One reason the AF1 turntable caught my attention right away is that Nishikawa announced he wanted to achieve levels of background quietness and silence comparable to digital. This is the first time I recall hearing an analog designer grant any superiority to digital reproduction. And it was evident from the first serious listening session that the AF1/Elite combination was onto something pretty special. Assuming cooperating media, i.e., high-quality vinyl, quiet surfaces, etc., the background blackness from this setup is extraordinarily deep and pervasive. I’m not sure I’d quite liken it to digital, but it’s pretty close and superior, if at times only very narrowly so, to any other vinyl reproduction in my experience. Put on ORG’s 45rpm reissue of Ella Swings Lightly and you’ll hear the voice and the performers emerge from a background of complete silence. Of course, not all records are pressed as carefully as that one, but even with standard issues of old recordings from major labels there is a perceivable reduction in all the background muck and detritus of typical vinyl playback. Such quietness translates into superior resolution and recovery of detail, though in no sense did I ever feel detail was exaggerated or thrust excessively forward.

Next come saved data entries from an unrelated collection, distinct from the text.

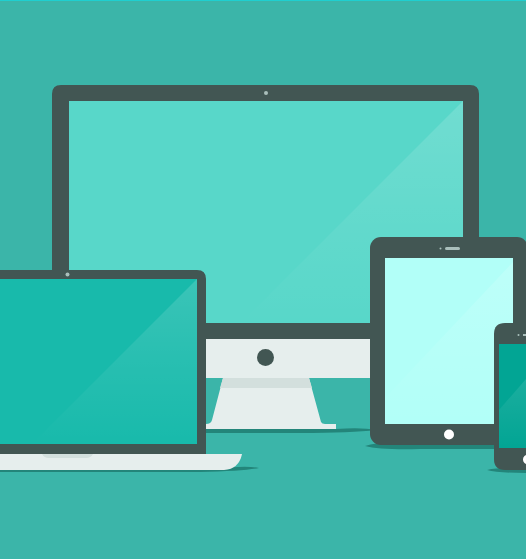
<!DOCTYPE html>
<html lang="en">
<head>
<meta charset="utf-8">
<title>Responsive devices</title>
<style>
:root {
  --backdrop: #3bb5a9;
  --top-line: #1fcfd0;
  --frame: #425653;
  --shadow: #23857a;
  --body: #e6eeed;
  --body-shade: #d3dfdd;
  --desktop-screen: #58d7c9;
  --laptop-screen: #18baab;
  --tablet-screen: #b2fff8;
  --phone-screen: #02a594;
  --detail: #a9bfbb;
  --white: #fff;
}
html, body { margin: 0; height: 100%; overflow: hidden; background: var(--backdrop); }
svg { display: block; width: 526px; height: 559px; }
.backdrop { fill: var(--backdrop); }
.top-line { fill: var(--top-line); }
.frame { fill: var(--frame); }
.shadow { fill: var(--shadow); }
.body { fill: var(--body); }
.body-shade { fill: var(--body-shade); }
.desktop-screen { fill: var(--desktop-screen); }
.laptop-screen { fill: var(--laptop-screen); }
.tablet-screen { fill: var(--tablet-screen); }
.phone-screen { fill: var(--phone-screen); }
.detail { fill: var(--detail); }
.white { fill: var(--white); }
.glare { fill: url(#glare); }
.glare-soft { fill: url(#glare-soft); }
</style>
</head>
<body>
<svg viewBox="0 0 526 559" role="img" aria-label="Desktop computer, laptop, tablet and phone">
  <defs>
    <linearGradient id="glare" x1="0" y1="0" x2="0" y2="1">
      <stop offset="0" stop-color="#fff" stop-opacity=".15"/>
      <stop offset=".5" stop-color="#fff" stop-opacity=".07"/>
      <stop offset="1" stop-color="#fff" stop-opacity="0"/>
    </linearGradient>
    <linearGradient id="glare-soft" x1="0" y1="0" x2="0" y2="1">
      <stop offset="0" stop-color="#fff" stop-opacity=".1"/>
      <stop offset="1" stop-color="#fff" stop-opacity="0"/>
    </linearGradient>
  </defs>

  <rect class="backdrop" width="526" height="559"/>
  <rect class="top-line" width="526" height="1"/>

  <g id="desktop">
    <path class="shadow" d="M206 429H336Q362 427 376 430Q352 433 300 433H206Z"/>
    <path class="body" d="M223 378H309L321 422Q322 424 325 424H336V429H206V424Q211 424 212 420Z"/>
    <path class="body-shade" d="M223 378H309L312 388H220Z"/>
    <path class="body" d="M52 339H479V370Q479 378 471 378H60Q52 378 52 370Z"/>
    <path class="frame" d="M61 85H470Q479 85 479 94V339H52V94Q52 85 61 85Z"/>
    <rect class="desktop-screen" x="69" y="101" width="394" height="222"/>
    <polygon class="glare" points="463,101 463,323 241,323"/>
    <circle class="detail" cx="266" cy="93" r="2"/>
    <circle class="frame" cx="265.5" cy="357.5" r="8.5"/>
  </g>

  <g id="laptop">
    <path class="shadow" d="M0 469H215Q246 465 259 468Q245 471 200 472H0Z"/>
    <path class="frame" d="M0 270H197Q206 270 206 279V454H0Z"/>
    <rect class="laptop-screen" y="279" width="197" height="165"/>
    <polygon class="glare" points="197,279 197,444 32,444"/>
    <circle class="detail" cx="67.5" cy="274.5" r="2"/>
    <path class="body" d="M0 454H242Q239 469 224 470H0Z"/>
    <path class="body-shade" d="M42 454H93Q91 458 86 458H49Q44 458 42 454Z"/>
  </g>

  <g id="tablet">
    <path class="shadow" d="M365 446Q380 441 400 443H526V449H420Q380 450 365 446Z"/>
    <rect class="frame" x="370" y="237" width="158" height="208" rx="11"/>
    <rect class="tablet-screen" x="385" y="258" width="128" height="166"/>
    <polygon class="glare" points="513,262 513,424 385,424 385,398"/>
    <circle class="detail" cx="440.5" cy="248.5" r="1"/>
    <rect class="detail" x="445" y="247" width="15" height="3" rx="1.5"/>
    <circle class="white" cx="449" cy="434.5" r="5"/>
  </g>

  <g id="phone">
    <path class="shadow" d="M487 470Q498 467 526 468V473Q498 473 487 470Z"/>
    <path class="frame" d="M505 323H526V470H505Q494 470 494 459V334Q494 323 505 323Z"/>
    <rect class="phone-screen" x="499" y="344" width="27" height="104"/>
    <polygon class="glare-soft" points="526,379 526,448 499,448 499,410"/>
    <circle class="detail" cx="518.5" cy="335" r="1"/>
    <rect class="detail" x="523" y="334" width="3" height="2"/>
    <circle class="white" cx="528" cy="459.5" r="5"/>
  </g>
</svg>
</body>
</html>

This superiority also translates into an extended dynamic range, hardly surprising given that a quieter background indicates a lower noise floor that in turn widens the envelope. You hear this effect even on music of limited dynamic range, such as small ensembles, instrumental soloists, and vocalists. On large-scale material, like my trusty Bernstein Carmen or Abbado’s Verdi Macbeth, the effect of spectacle can be quite breathtaking, inviting playback at higher levels than you might typically use, so very clean and clear is the reproduction. This clarity derives from several aspects of the design: outstanding isolation from the environment, absolute speed accuracy allied to absolute speed constancy, and vacuum hold-down to eliminate the effects of warps and resonance anomalies in the LP/platter interface. There’s a certain school of reviewers who place great emphasis upon what they call pace and timing, the so-called ability of ’arms and ’tables to “play the tune.” I personally find many of the products they cite to be excessively articulated such that the-mu-sic-of-ten-sounds-like-this. You won’t hear any of that from the AF1/Elite, but you will hear literally sensational attack with absolutely no impression of smear or spread over time—and at all times control is absolute and stability rock-solid.

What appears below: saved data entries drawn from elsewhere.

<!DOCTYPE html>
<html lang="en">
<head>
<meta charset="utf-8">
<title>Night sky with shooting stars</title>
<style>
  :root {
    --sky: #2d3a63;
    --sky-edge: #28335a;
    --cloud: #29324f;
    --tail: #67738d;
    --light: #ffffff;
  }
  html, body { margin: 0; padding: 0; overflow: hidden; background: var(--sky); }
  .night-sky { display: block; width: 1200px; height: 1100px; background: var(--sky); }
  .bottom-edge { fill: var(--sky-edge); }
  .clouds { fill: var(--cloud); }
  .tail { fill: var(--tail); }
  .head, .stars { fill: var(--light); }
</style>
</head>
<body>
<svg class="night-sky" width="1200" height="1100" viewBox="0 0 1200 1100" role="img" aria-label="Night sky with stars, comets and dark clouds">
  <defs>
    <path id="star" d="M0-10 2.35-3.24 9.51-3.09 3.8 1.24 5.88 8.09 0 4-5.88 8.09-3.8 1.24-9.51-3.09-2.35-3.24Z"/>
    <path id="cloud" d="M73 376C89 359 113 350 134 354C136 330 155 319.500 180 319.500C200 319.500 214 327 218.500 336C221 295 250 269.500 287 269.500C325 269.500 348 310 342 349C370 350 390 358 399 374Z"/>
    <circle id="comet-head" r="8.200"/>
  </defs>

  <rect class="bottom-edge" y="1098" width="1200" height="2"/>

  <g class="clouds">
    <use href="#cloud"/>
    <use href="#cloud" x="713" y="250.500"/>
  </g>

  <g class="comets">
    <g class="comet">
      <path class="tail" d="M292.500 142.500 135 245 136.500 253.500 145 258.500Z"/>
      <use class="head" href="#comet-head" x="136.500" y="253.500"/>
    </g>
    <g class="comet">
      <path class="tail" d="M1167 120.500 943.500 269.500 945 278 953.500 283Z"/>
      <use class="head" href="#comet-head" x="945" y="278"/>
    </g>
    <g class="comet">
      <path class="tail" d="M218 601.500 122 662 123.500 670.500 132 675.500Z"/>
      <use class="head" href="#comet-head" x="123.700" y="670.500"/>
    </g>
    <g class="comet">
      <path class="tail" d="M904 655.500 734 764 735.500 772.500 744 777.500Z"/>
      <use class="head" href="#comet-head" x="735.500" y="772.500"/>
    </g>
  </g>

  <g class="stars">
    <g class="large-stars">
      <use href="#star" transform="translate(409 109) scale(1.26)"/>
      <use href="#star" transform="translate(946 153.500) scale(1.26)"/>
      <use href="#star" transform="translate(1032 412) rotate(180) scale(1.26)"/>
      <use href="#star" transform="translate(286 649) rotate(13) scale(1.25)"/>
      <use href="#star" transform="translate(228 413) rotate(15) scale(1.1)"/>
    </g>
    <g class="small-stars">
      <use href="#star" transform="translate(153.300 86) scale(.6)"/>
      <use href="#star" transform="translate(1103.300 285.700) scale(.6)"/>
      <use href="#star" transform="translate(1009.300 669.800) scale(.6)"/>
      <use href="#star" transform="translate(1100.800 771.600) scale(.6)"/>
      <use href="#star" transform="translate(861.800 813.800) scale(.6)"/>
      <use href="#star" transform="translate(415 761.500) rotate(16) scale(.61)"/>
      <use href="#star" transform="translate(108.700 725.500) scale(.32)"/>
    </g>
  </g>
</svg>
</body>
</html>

Bass response is of quite amazing extension, definition, and power (i.e., slam). The Sheffield Drum Test Record displays these qualities handily enough, but a recording like the Mehta Also Sprach Zarathustra on London is even more persuasive, the opening organ pedal point remaining absolutely pitch-firm, solid, and present, as the rest of the orchestra rises and falls above it. Or listen to the Bernstein recording of Beethoven’s Op. 131 quartet as essayed by the full string complement of the Vienna Philharmonic, the energetic last movement in particular—a marvel of clarity and articulation despite the conductor’s challenging tempo—passages where the doublebasses judiciously augment the cellos appear immediately obvious and beautifully registered.